Helen Gibson returned to Much Hadham to give an account of Hugh Myddleton and the New River. In Elizabethan times London obtained much of its water from the Thames or local wells such as Clerkenwell. The river was highly contaminated and Londoners mostly drank beer. Edmund Colthurst in about 1600, planned to bring clean spring water from Ware, where there was an abundant supply. Elizabeth I was in favour, but it fell to James 1st to grant Colthurst a Charter to proceed. By 1604 his canal had progressed abou 3 miles when an Act of Parliament granted the Mayor and Citizens of the City to bring water from the Springs of Chadwell and Amwell and to make terms with landowners to permit a water course through their lands. The Act gave the City greater powers than Colthurst’s Charter. Then, in 1609 an offer to improve and complete the work, by Hugh Myddleton MP, a member of the Goldsmith’s Company and long term supporter of the venture, was accepted. Hugh, an excellent organiser, was brought up in Denbigh by his influencial family and had learned the Goldsmith’s trade in Antwerp.
Remarkably the water course, the New River, was formally opened in 1613. At a slope of only 3inches per mile it had many bends to maintain this constant incline and many sluices and cisterns were built along it to equalise the flow. In times of poor rainfall, additional water was diverted from the River Lea at Ware. At the terminus near Saddler’s Wells “The New River Head”, water was stored in a large round reservoir to even out the flow and provide a head of pressure. A cistern below below directed the water into distribution pipes, which were made from bored out elm trunks. To achieve this 400 years ago and still supply about 10% of London’s water, is an amazing tribute to the Jacobean engineers, surveyors and men.
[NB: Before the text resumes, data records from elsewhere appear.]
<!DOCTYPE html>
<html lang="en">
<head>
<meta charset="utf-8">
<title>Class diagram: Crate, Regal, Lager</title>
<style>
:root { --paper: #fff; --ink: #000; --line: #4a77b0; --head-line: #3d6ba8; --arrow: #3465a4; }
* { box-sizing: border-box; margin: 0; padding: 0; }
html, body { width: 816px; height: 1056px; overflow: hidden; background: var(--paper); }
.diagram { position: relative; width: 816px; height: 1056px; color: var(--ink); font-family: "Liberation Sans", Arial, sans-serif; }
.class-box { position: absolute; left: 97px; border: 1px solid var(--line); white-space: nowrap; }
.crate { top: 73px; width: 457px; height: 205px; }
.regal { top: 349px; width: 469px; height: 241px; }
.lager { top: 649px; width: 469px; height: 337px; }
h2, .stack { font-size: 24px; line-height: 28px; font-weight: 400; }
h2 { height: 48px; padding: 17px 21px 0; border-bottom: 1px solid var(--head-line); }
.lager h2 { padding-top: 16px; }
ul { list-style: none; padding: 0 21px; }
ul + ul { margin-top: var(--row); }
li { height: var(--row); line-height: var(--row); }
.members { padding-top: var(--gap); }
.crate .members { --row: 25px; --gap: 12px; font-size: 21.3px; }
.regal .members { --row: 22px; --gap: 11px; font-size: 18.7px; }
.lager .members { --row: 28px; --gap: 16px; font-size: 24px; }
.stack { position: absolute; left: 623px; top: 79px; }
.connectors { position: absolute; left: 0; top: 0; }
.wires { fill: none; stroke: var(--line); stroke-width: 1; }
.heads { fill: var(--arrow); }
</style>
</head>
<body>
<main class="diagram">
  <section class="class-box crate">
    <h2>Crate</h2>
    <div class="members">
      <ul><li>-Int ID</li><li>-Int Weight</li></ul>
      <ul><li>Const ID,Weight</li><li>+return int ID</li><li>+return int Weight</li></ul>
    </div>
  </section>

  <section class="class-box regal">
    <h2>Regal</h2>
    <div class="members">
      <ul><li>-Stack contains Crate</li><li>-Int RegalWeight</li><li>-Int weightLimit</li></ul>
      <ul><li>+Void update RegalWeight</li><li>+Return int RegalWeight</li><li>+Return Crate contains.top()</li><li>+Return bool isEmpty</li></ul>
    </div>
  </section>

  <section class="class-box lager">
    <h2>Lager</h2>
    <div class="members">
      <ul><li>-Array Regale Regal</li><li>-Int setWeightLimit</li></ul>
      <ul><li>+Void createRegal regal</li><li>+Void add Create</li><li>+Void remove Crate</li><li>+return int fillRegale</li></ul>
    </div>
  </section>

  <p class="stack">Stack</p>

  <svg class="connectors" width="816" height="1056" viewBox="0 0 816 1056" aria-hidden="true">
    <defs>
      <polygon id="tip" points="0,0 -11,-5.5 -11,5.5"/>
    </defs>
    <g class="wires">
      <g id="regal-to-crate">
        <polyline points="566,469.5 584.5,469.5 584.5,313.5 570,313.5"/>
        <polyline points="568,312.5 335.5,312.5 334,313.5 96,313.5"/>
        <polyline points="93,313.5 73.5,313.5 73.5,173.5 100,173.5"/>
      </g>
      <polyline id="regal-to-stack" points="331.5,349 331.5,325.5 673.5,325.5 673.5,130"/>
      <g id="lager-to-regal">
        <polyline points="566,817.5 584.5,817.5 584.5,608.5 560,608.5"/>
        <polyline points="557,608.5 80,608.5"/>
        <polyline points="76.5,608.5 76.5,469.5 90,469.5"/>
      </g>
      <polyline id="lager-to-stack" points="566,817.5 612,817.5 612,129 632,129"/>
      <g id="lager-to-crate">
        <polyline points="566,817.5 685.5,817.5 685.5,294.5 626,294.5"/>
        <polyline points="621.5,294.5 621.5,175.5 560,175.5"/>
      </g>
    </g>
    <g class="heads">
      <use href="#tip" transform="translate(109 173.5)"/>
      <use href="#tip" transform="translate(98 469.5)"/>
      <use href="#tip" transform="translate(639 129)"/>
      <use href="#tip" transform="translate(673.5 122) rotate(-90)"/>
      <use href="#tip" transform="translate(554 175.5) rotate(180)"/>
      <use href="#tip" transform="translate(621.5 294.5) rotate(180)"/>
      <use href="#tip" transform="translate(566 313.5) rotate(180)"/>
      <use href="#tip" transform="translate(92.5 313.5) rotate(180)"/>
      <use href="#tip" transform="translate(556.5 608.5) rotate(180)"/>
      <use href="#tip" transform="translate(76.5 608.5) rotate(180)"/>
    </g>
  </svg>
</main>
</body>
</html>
Helen's presentation was well illustrated with much contemporary and recent material and was thoroughly enjoyed by the audience.